2. CMOs can help reduce overall operational risk and time to market. The process of setting up and running a plant is complex and specialized. Slight delays can lead to high opportunity costs
in the form of lost sales. Common causes for delays include setbacks in a drug's Phase 3 trials (such as with Synergen's Antril),
poor capacity planning, a lack of effective manufacturing experience (as in the case of Immunex's Enbrel), and regulatory
For biologics companies without effective manufacturing experience, contracting with an established CMO can reduce these operational
risks and accelerate the time to production. This can be accomplished by leveraging the CMO's experience and skills in setting
up plants and navigating through the regulatory system. This also could translate into significant revenue enhancement, by
reducing time to market and the risk of not meeting market demand.
3. CMOs can help biologics companies focus on the higher value parts of the value chain. For large biotech companies, which already have sophisticated manufacturing and regulatory capabilities, a CMO can provide
a different value proposition compared with that offered to a small biotech. The large companies may have little reason to
devote resources to manufacturing processes that are likely to become commoditized and may not represent a differentiating
capability. Partnering with a CMO can provide these companies with the flexibility to focus their internal efforts and investment
on the pieces of the biotech value chain with the potential to generate greater value.
THE CMO ADVANTAGE
We believe that although biopharmaceutical companies have led advancements in biologics manufacturing to date, CMOs are well
positioned to help solve many of today's difficult production problems.
First, CMOs are likely to increase the rate of manufacturing innovation.
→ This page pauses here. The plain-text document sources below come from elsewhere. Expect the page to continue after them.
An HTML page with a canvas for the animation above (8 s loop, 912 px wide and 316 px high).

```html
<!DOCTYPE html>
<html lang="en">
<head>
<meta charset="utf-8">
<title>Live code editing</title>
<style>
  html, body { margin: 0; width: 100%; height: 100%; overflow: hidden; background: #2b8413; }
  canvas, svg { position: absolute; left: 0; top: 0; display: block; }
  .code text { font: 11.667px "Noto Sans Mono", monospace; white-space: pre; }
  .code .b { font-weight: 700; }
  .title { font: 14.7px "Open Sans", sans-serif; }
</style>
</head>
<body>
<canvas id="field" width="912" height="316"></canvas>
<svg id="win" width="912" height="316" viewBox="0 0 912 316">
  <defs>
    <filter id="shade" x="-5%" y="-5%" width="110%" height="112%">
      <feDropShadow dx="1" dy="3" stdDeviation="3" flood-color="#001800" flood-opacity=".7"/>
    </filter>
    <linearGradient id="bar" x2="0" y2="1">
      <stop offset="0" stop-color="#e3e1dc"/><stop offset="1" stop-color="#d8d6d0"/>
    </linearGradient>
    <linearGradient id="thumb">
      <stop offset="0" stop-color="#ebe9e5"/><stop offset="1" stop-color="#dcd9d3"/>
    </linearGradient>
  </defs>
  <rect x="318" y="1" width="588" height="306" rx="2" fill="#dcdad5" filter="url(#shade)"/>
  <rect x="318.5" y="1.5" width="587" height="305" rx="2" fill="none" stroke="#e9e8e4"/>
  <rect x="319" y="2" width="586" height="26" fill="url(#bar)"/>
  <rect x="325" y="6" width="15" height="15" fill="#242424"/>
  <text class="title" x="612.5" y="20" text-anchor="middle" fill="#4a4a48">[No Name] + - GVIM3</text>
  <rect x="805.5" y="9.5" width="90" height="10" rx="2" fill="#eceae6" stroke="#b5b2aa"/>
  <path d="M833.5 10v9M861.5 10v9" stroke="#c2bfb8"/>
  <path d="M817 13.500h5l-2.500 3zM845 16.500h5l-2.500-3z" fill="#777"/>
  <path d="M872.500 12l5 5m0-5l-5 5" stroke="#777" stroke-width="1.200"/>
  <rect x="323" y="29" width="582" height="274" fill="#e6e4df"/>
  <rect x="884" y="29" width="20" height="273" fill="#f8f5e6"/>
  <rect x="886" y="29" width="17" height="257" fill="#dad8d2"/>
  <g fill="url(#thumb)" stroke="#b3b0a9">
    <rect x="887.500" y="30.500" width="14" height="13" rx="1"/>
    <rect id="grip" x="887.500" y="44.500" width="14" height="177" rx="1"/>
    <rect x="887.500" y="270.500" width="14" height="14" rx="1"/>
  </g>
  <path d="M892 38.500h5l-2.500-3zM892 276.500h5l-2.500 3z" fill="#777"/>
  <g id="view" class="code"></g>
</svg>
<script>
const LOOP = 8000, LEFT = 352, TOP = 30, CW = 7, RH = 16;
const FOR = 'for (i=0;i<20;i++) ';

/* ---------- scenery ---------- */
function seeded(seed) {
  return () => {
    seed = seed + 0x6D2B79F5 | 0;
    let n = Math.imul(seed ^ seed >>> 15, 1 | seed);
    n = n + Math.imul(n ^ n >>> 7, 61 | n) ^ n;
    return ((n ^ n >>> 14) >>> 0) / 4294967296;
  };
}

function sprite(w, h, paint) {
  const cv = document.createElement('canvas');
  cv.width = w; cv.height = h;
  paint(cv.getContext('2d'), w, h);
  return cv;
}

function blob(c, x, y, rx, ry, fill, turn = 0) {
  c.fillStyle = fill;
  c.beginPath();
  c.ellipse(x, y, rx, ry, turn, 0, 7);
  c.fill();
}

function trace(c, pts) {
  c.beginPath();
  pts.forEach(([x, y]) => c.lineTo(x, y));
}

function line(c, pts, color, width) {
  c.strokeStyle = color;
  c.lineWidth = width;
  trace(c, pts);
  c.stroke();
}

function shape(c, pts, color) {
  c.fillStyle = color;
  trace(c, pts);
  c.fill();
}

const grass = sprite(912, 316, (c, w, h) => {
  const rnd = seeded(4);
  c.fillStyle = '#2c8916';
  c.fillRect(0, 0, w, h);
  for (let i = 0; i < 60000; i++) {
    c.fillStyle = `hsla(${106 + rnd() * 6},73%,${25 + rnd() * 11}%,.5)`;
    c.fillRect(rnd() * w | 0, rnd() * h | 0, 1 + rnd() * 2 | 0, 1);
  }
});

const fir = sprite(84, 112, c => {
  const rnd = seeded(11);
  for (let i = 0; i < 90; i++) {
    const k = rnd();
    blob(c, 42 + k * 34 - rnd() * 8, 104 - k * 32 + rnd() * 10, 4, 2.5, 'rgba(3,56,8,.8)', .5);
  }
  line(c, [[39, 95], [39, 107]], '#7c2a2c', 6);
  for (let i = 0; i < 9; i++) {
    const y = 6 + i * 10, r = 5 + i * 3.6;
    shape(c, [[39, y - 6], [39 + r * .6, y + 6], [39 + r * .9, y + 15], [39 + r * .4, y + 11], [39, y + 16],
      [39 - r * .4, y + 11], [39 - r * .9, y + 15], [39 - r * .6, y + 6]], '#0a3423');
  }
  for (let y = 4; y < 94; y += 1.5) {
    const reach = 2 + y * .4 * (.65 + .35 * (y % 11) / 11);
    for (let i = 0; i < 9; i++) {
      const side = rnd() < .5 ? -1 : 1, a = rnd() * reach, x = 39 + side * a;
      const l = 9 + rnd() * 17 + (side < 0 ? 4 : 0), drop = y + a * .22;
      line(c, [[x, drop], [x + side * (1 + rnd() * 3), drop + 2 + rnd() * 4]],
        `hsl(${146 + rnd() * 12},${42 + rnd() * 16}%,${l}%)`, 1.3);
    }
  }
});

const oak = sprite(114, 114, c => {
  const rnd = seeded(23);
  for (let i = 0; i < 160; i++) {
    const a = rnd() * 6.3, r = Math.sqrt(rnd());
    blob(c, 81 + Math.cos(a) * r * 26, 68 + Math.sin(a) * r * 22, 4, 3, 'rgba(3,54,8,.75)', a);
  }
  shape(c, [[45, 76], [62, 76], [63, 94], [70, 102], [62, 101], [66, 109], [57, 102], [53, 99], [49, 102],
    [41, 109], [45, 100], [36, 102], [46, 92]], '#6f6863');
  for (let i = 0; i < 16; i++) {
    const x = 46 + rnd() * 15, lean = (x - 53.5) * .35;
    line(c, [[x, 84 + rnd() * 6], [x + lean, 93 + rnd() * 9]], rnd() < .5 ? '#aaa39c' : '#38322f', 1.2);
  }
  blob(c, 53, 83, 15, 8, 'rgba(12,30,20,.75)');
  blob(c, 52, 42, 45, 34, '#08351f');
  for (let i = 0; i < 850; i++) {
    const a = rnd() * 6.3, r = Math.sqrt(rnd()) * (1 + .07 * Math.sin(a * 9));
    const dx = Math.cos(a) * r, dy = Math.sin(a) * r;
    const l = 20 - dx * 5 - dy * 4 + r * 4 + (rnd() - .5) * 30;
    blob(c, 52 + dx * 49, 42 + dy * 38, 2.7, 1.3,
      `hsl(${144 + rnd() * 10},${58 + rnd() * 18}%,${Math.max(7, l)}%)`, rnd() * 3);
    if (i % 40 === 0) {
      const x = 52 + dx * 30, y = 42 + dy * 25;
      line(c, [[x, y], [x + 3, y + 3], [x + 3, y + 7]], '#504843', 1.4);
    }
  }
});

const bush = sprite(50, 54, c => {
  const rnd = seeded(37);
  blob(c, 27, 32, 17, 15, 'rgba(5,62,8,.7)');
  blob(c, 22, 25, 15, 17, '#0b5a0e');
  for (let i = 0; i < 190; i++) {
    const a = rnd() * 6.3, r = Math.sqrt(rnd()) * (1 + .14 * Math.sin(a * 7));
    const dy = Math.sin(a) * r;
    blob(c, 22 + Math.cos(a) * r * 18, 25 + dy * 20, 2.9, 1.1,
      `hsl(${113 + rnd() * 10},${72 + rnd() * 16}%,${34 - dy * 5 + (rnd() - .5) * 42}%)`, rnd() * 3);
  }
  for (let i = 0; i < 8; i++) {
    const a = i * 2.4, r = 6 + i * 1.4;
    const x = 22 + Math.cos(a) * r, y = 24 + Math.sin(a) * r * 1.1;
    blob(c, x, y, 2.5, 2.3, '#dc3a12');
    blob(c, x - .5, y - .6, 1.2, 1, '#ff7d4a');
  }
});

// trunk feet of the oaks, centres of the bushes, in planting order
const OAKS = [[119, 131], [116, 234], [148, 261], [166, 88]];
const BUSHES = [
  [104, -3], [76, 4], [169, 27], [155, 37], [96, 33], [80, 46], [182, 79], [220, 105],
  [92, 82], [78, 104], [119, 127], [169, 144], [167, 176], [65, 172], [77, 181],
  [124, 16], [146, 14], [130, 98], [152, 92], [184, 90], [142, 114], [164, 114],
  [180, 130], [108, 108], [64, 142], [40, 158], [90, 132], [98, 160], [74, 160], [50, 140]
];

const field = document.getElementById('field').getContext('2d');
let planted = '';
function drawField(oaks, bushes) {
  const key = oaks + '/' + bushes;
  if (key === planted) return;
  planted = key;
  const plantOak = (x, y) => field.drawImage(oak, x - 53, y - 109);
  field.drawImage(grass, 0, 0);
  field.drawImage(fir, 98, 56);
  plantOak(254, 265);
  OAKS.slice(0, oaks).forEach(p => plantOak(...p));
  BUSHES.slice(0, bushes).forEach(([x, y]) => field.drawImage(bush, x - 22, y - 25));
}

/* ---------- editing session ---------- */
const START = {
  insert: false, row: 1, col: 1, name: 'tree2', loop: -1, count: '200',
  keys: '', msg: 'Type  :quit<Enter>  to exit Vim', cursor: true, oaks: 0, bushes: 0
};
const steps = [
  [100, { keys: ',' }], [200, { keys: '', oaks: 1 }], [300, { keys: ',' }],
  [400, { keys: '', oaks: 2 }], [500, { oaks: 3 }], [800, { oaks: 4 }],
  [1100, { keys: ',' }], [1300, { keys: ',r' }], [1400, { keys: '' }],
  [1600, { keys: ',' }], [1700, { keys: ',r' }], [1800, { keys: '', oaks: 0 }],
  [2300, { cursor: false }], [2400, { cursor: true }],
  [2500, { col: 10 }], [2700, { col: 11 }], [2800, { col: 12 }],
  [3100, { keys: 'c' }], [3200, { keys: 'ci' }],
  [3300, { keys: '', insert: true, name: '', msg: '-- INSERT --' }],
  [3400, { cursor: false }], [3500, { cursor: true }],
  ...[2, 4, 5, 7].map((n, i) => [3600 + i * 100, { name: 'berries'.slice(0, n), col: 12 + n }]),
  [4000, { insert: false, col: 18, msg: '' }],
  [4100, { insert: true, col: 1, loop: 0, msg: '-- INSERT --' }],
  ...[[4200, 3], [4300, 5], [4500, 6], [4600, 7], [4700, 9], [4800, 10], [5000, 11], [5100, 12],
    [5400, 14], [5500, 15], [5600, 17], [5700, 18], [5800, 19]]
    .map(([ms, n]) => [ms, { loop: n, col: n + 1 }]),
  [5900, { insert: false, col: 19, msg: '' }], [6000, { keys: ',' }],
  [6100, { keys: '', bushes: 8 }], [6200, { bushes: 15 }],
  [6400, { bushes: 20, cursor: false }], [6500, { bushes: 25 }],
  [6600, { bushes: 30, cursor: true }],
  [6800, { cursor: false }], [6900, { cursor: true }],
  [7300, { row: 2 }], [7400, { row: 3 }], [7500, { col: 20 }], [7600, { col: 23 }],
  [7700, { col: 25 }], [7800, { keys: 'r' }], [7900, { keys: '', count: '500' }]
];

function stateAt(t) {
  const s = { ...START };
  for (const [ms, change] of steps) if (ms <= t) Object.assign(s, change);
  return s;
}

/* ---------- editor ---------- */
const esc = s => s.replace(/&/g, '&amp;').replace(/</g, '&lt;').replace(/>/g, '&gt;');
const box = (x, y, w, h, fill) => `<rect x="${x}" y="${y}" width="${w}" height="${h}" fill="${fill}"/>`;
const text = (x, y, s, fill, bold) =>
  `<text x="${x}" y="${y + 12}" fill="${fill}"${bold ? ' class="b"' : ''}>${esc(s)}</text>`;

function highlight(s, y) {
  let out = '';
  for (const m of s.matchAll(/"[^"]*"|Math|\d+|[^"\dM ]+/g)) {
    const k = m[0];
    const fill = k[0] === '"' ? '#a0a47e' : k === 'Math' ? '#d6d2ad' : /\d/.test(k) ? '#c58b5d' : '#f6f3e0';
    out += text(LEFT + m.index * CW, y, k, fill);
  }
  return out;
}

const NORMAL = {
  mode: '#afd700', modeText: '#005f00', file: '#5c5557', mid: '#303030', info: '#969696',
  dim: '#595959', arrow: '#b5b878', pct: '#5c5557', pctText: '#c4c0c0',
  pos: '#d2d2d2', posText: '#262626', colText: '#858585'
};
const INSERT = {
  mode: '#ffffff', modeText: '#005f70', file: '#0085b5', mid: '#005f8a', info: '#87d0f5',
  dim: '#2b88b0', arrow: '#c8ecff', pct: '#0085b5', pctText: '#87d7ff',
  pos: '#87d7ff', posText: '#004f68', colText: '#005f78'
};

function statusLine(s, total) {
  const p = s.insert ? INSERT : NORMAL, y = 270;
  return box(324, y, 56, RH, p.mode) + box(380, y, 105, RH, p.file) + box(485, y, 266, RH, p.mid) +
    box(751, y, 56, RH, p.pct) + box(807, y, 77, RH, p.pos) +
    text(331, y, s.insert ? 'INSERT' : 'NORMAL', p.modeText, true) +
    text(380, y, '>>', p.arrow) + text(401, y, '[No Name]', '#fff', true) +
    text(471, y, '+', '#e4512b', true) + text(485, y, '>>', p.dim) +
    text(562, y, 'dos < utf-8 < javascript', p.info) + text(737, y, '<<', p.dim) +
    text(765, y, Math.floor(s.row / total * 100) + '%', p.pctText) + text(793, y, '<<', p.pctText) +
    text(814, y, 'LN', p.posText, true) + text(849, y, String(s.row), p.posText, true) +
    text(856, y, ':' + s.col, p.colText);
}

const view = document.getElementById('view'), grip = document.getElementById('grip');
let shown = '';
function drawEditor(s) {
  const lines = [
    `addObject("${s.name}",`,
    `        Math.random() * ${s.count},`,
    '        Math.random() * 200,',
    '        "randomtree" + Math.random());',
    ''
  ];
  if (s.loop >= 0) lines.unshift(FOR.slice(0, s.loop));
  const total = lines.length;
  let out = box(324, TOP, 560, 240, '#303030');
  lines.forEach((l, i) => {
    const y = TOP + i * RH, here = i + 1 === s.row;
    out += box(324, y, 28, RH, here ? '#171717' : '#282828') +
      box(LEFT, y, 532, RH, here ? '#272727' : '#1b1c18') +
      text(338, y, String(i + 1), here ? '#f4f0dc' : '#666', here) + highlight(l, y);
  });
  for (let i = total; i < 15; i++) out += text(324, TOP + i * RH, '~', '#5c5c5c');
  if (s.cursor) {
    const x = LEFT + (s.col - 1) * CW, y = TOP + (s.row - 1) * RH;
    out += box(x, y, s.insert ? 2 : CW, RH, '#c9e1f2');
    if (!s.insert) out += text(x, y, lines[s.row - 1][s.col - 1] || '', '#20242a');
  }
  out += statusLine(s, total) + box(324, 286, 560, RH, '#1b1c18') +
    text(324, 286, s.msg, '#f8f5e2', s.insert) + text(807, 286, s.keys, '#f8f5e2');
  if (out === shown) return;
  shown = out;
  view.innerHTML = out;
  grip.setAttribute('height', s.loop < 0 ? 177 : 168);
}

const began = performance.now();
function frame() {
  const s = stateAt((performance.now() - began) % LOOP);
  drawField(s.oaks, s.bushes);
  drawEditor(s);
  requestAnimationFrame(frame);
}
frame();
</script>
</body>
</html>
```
Unlike traditional biotech companies, CMOs have many
resources dedicated to analyzing manufacturing issues and identifying improvement opportunities. In traditional R&D-focused
biotech companies, discovery and development efforts typically overshadow manufacturing improvement initiatives. However,
with a CMO, the focus is entirely on manufacturing. With significant incentive to maintain or improve their margins, CMOs
continually seek ways to improve setup times, lower costs, and improve yields. Lonza estimates that technology improvements
in the next decade will substantially improve yields from 1–2 to 5–10 g/L.4
Second, as discussed in more detail later, contract manufacturers do not have the same margin requirements as biopharma companies.
R&D-focused biotech companies typically have operated in an environment of high R&D investment, followed by high-margin commercialization
activities. Manufacturing biologics on a contract basis generally does not yield the same type of returns, making it difficult
for biopharma companies to justify engaging in contract manufacturing. However, a CMO can operate with such margin expectations
and be economically viable. The financial model discussed in the next section of this paper helps to further demonstrate this
Third, we believe that CMOs can provide an attractive alternative to the difficult capital investment problem biotech companies
typically face when they need to build manufacturing capabilities for products nearing commercialization. The significant
costs required to build a plant, coupled with uncertainty about the product's effectiveness and lack of manufacturing skills
and experience, can make the decision to invest in a plant less attractive.
A biopharmaceutical company's use of a CMO can be compared with leasing versus building office space. For example, if XYZ,
Inc. wanted to expand its offices, it would look to lease office space rather than build its own building. Leasing would be
the logical choice because building office buildings is not XYZ's core competency and does not provide it with a competitive
edge. Furthermore, leasing would provide additional flexibility as market environments change.